Now’s the time at Ed Driscoll.com when we juxtapose:
“Faith, Certainty and the Presidency of George W. Bush,” — the New York Times, October 17, 2004:
”This is why he dispenses with people who confront him with inconvenient facts,” Bartlett went on to say. ”He truly believes he’s on a mission from God. Absolute faith like that overwhelms a need for analysis. The whole thing about faith is to believe things for which there is no empirical evidence.” Bartlett paused, then said, ”But you can’t run the world on faith.”
Alexis Levinson at the Daily Caller, today:
The New York Times editorial board is never wrong. Or at least, they won’t print anything that says they are.
Eugene Volokh, a professor at UCLA law school, wrote on his blog The Volokh Conspiracy Tuesday about a friend of his, Andy Pincus, who had written a letter to the editor at the New York Times about a court case in which he was currently working on as a lawyer.
“The Times is just wrong,” his letter to the Times said, in part. The paper wrote him back, asking if an edited version of his letter, with that phrase removed, would be ok. He asked if he could say instead, “The Times is incorrect,” to which The New York Times responded: “We cannot say ‘incorrectly’ because that is the province of corrections, in which case I would forward the letter to the corrections editor and it could not be considered as a letter.”
(And remember, Paul Krugman’s preferred size is three inches or less.)
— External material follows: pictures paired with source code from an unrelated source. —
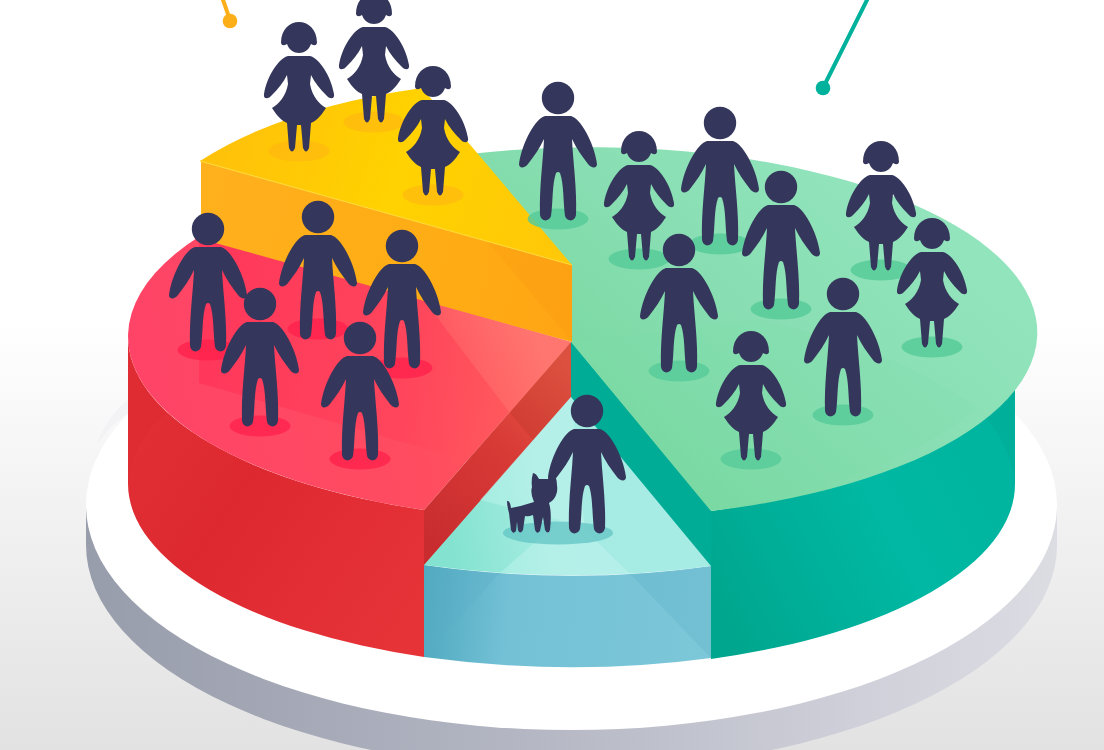
<!DOCTYPE html>
<html lang="en">
<head>
<meta charset="utf-8">
<title>Population pie chart</title>
<style>
:root {
  --ink: #34375b;
  --amber: #fdaf1a;
  --teal: #00b29c;
  --red-shade: #ff1f4b;
  --green-shade: #58cc9a;
  --yellow-shade: #ffb612;
  --aqua-shade: #62c5c4;
}
html, body { margin: 0; width: 1104px; height: 750px; overflow: hidden; background: #fff; }
svg { display: block; }
.person { fill: var(--ink); }
.shade-red { fill: var(--red-shade); opacity: .75; }
.shade-green { fill: var(--green-shade); opacity: .85; }
.shade-yellow { fill: var(--yellow-shade); opacity: .65; }
.shade-aqua { fill: var(--aqua-shade); opacity: .75; }
.pointer { fill: none; stroke-width: 4; }
</style>
</head>
<body>
<svg width="1104" height="750" viewBox="0 0 1104 750" role="img" aria-label="Isometric pie chart with people standing on four slices">
  <defs>
    <linearGradient id="backdrop" x1="0" y1="0" x2="0" y2="1">
      <stop offset=".43" stop-color="#fff"/><stop offset=".62" stop-color="#f5f5f5"/><stop offset="1" stop-color="#e2e2e2"/>
    </linearGradient>
    <linearGradient id="rim">
      <stop offset="0" stop-color="#989dab"/><stop offset=".4" stop-color="#b0b3c0"/><stop offset=".8" stop-color="#cfd0d9"/><stop offset="1" stop-color="#dcdce3"/>
    </linearGradient>
    <linearGradient id="red-top" gradientUnits="userSpaceOnUse" x1="150" y1="420" x2="560" y2="350">
      <stop offset="0" stop-color="#ff4467"/><stop offset=".6" stop-color="#ff4c60"/><stop offset="1" stop-color="#ff5a58"/>
    </linearGradient>
    <linearGradient id="red-side" gradientUnits="userSpaceOnUse" x1="128" y1="400" x2="424" y2="600">
      <stop offset="0" stop-color="#e23036"/><stop offset=".4" stop-color="#dd282f"/><stop offset="1" stop-color="#e63338"/>
    </linearGradient>
    <linearGradient id="red-wall" gradientUnits="userSpaceOnUse" x1="424" y1="540" x2="571" y2="370">
      <stop offset="0" stop-color="#c92c2f"/><stop offset=".55" stop-color="#d83a36"/><stop offset="1" stop-color="#ec5d4a"/>
    </linearGradient>
    <linearGradient id="reflection" gradientUnits="userSpaceOnUse" x1="200" y1="330" x2="560" y2="400">
      <stop offset="0" stop-color="#ff2b52" stop-opacity=".55"/><stop offset=".6" stop-color="#ff3f58" stop-opacity=".5"/><stop offset="1" stop-color="#ff6a62" stop-opacity=".5"/>
    </linearGradient>
    <linearGradient id="glow" gradientUnits="userSpaceOnUse" x1="440" y1="410" x2="540" y2="350">
      <stop offset="0" stop-color="#ff7a72" stop-opacity=".1"/><stop offset="1" stop-color="#ff827a" stop-opacity=".65"/>
    </linearGradient>
    <linearGradient id="yellow-top" gradientUnits="userSpaceOnUse" x1="230" y1="130" x2="560" y2="240">
      <stop offset="0" stop-color="#ffc20a"/><stop offset=".5" stop-color="#ffd200"/><stop offset="1" stop-color="#ffc808"/>
    </linearGradient>
    <linearGradient id="yellow-side" gradientUnits="userSpaceOnUse" x1="200" y1="200" x2="571" y2="300">
      <stop offset="0" stop-color="#ffb01d"/><stop offset=".7" stop-color="#ffac14"/><stop offset="1" stop-color="#ffa514"/>
    </linearGradient>
    <linearGradient id="green-top" gradientUnits="userSpaceOnUse" x1="900" y1="200" x2="660" y2="480">
      <stop offset="0" stop-color="#92e4bc"/><stop offset=".5" stop-color="#88deb2"/><stop offset="1" stop-color="#78d8a0"/>
    </linearGradient>
    <linearGradient id="green-side" gradientUnits="userSpaceOnUse" x1="711" y1="600" x2="1015" y2="440">
      <stop offset="0" stop-color="#00a68e"/><stop offset=".55" stop-color="#00b8a3"/><stop offset="1" stop-color="#00b49f"/>
    </linearGradient>
    <linearGradient id="aqua-top" gradientUnits="userSpaceOnUse" x1="450" y1="530" x2="640" y2="500">
      <stop offset="0" stop-color="#84e3d0"/><stop offset=".5" stop-color="#a6ece2"/><stop offset="1" stop-color="#a6ebe4"/>
    </linearGradient>
    <linearGradient id="aqua-side" gradientUnits="userSpaceOnUse" x1="424" y1="590" x2="711" y2="620">
      <stop offset="0" stop-color="#4fa9bf"/><stop offset=".3" stop-color="#74c1d6"/><stop offset="1" stop-color="#7cc7d8"/>
    </linearGradient>

    <g id="man">
      <circle r="16.2"/>
      <path d="M-13 18H13C22 20 36 44 39 66C39 71 33 70 30 66C24 58 18 50 14 41C15 64 19 90 18 117C17 124 9 124 7 118C5 104 6 86 2 75Q0 73-2 75C-6 86-5 104-7 118C-9 124-17 124-18 117C-19 90-15 64-14 41C-18 50-24 58-30 66C-33 70-39 71-39 66C-36 44-22 20-13 18Z"/>
    </g>
    <g id="woman">
      <path d="M-18 5C-18-9-9-16 0-16S18-9 18 5Q17 9 12 6C10 12 5 15 0 15S-10 12-12 6Q-17 9-18 5Z"/>
      <path d="M-11 18H11C20 20 32 38 35 56C36 62 30 61 27 57C21 51 16 45 12 37L11 46C13 58 20 66 27 70C22 78 17 83 12 85L10 110Q7 117 4 110L2 87H-2L-4 110Q-7 117-10 110L-12 85C-17 83-22 78-27 70C-20 66-13 58-11 46L-12 37C-16 45-21 51-27 57C-30 61-36 62-35 56C-32 38-20 20-11 18Z"/>
    </g>
    <ellipse id="man-shadow" cy="121" rx="30.5" ry="10.5"/>
    <ellipse id="woman-shadow" cy="113" rx="30.5" ry="10.5"/>
  </defs>

  <rect id="background" width="1104" height="750" fill="url(#backdrop)"/>

  <g id="plate">
    <path fill="url(#rim)" d="M86 505V545A485.5 225 0 0 0 1057 545V505Z"/>
    <ellipse cx="571.5" cy="505" rx="485.5" ry="225" fill="#fff"/>
    <path fill="#ececef" opacity=".45" d="M128 400C112 412 102 430 97 445C108 428 118 420 128 414Z"/>
  </g>

  <g id="pointers">
    <path class="pointer" stroke="var(--amber)" d="M222 -3L230 20"/>
    <circle cx="230" cy="21" r="7.3" fill="var(--amber)"/>
    <path class="pointer" stroke="var(--teal)" d="M869 -4L823 88"/>
    <circle cx="823" cy="88" r="7.3" fill="var(--teal)"/>
  </g>

  <g id="green-slice">
    <path fill="url(#green-side)" d="M711 511A443.5 184 0 0 0 1015 336V484A443.5 184 0 0 1 711 659Z"/>
    <path fill="#00917f" opacity=".15" d="M977 409Q1002 384 1015 340V484Q1010 440 977 409Z"/>
    <path fill="#00ac95" d="M571 341L711 510V568L571 398Z"/>
    <path fill="url(#green-top)" d="M571 342V264L470 154A443.5 184 0 0 1 711 511Z"/>
    <path fill="#7dd9a6" opacity=".25" d="M571 342L711 511Q880 485 977 409Q900 350 760 320Z"/>
  </g>

  <g id="red-slice">
    <path fill="url(#red-side)" d="M128 336A443.5 184 0 0 0 424 510V657A443.5 184 0 0 1 128 484Z"/>
    <path fill="#d32029" opacity=".18" d="M128 340Q134 382 166 414Q136 436 128 478Z"/>
    <path fill="url(#red-top)" d="M571 342L424 510A443.5 184 0 0 1 200 236Z"/>
    <path fill="url(#reflection)" d="M199 236L571 342L505 472L199 383Z" clip-path="url(#red-clip)"/>
    <path fill="url(#glow)" d="M420 295L571 342L510 413Z"/>
    <path fill="url(#red-wall)" d="M571 342V398L424 566V510Z"/>
    <path fill="#b63227" opacity=".3" d="M510 413L571 342V398L534 441Z"/>
  </g>
  <clipPath id="red-clip"><path d="M571 342L424 510A443.5 184 0 0 1 200 236Z"/></clipPath>

  <g id="yellow-slice">
    <path fill="url(#yellow-side)" d="M201 161L572 264V342L201 239Z"/>
    <path fill="#f79a12" opacity=".3" d="M486 240L572 264V342Z"/>
    <path fill="url(#yellow-top)" d="M200 161Q282 108 422 88L572 265Z"/>
    <path fill="none" stroke="#ffdc3c" d="M200 161L572 265"/>
  </g>

  <g id="aqua-slice">
    <path fill="url(#aqua-side)" d="M424 565Q571 586 711 566V658Q571 677 424 657Z"/>
    <path fill="#5caec6" opacity=".28" d="M424 565Q460 571 500 573L424 657ZM711 566Q670 573 630 574L711 658Z"/>
    <path fill="url(#aqua-top)" d="M571 397L711 566Q571 585 424 565Z"/>
    <path fill="#c9f5ef" opacity=".4" d="M571 397L480 500L560 520L500 573Q560 577 630 574L585 530Z"/>
  </g>

  <g id="shadows">
    <g class="shade-yellow">
      <use href="#woman-shadow" x="299" y="38"/><use href="#woman-shadow" x="374" y="9"/><use href="#woman-shadow" x="433" y="82"/>
    </g>
    <g class="shade-green">
      <use href="#man-shadow" x="558" y="98"/><use href="#man-shadow" x="720" y="123"/><use href="#man-shadow" x="781" y="188"/>
      <use href="#man-shadow" x="679" y="250"/><use href="#man-shadow" x="843" y="294"/>
      <use href="#woman-shadow" x="639" y="146"/><use href="#woman-shadow" x="881" y="157"/><use href="#woman-shadow" x="932" y="234"/><use href="#woman-shadow" x="751" y="346"/>
    </g>
    <g class="shade-red">
      <use href="#man-shadow" x="208" y="229"/><use href="#man-shadow" x="318" y="208"/><use href="#man-shadow" x="402" y="247"/>
      <use href="#man-shadow" x="260" y="305"/><use href="#man-shadow" x="360" y="338"/>
    </g>
    <ellipse class="shade-aqua" cx="558" cy="533" rx="55" ry="11.5"/>
  </g>

  <g id="people" class="person">
    <g id="yellow-group">
      <use href="#woman" x="374" y="9"/><use href="#woman" x="299" y="38"/><use href="#woman" x="433" y="82"/>
    </g>
    <g id="green-group">
      <use href="#man" x="558" y="98"/><use href="#man" x="720" y="123"/><use href="#woman" x="639" y="147"/>
      <use href="#woman" x="881" y="157"/><use href="#man" x="781" y="187"/><use href="#woman" x="932" y="234"/>
      <use href="#man" x="679" y="250"/><use href="#man" x="843" y="294"/><use href="#woman" x="751" y="347"/>
    </g>
    <g id="red-group">
      <use href="#man" x="318" y="217"/><use href="#man" x="208" y="229"/><use href="#man" x="402" y="246"/>
      <use href="#man" x="260" y="304"/><use href="#man" x="360" y="338"/>
    </g>
    <g id="owner-and-dog">
      <use href="#man" x="587" y="411"/>
      <path d="M533 473Q536 473 539 479H548Q552 474 555 474Q558 484 557 492Q555 500 549 503Q552 512 550 530Q548 535 545 530L543 517L540 531Q537 535 535 530L533 515Q528 517 525 516L523 530Q520 535 518 530L517 522L516 531Q513 535 511 530L509 513Q507 506 507 501Q510 500 511 508Q522 506 534 502Q530 493 532 487Q531 480 533 473Z"/>
    </g>
  </g>
</svg>
</body>
</html>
The whole thing about smug is to believe things for which there is no empirical evidence, but you can’t run the world on smug.
Just 620 Eighth Ave.
(Concept via SDA)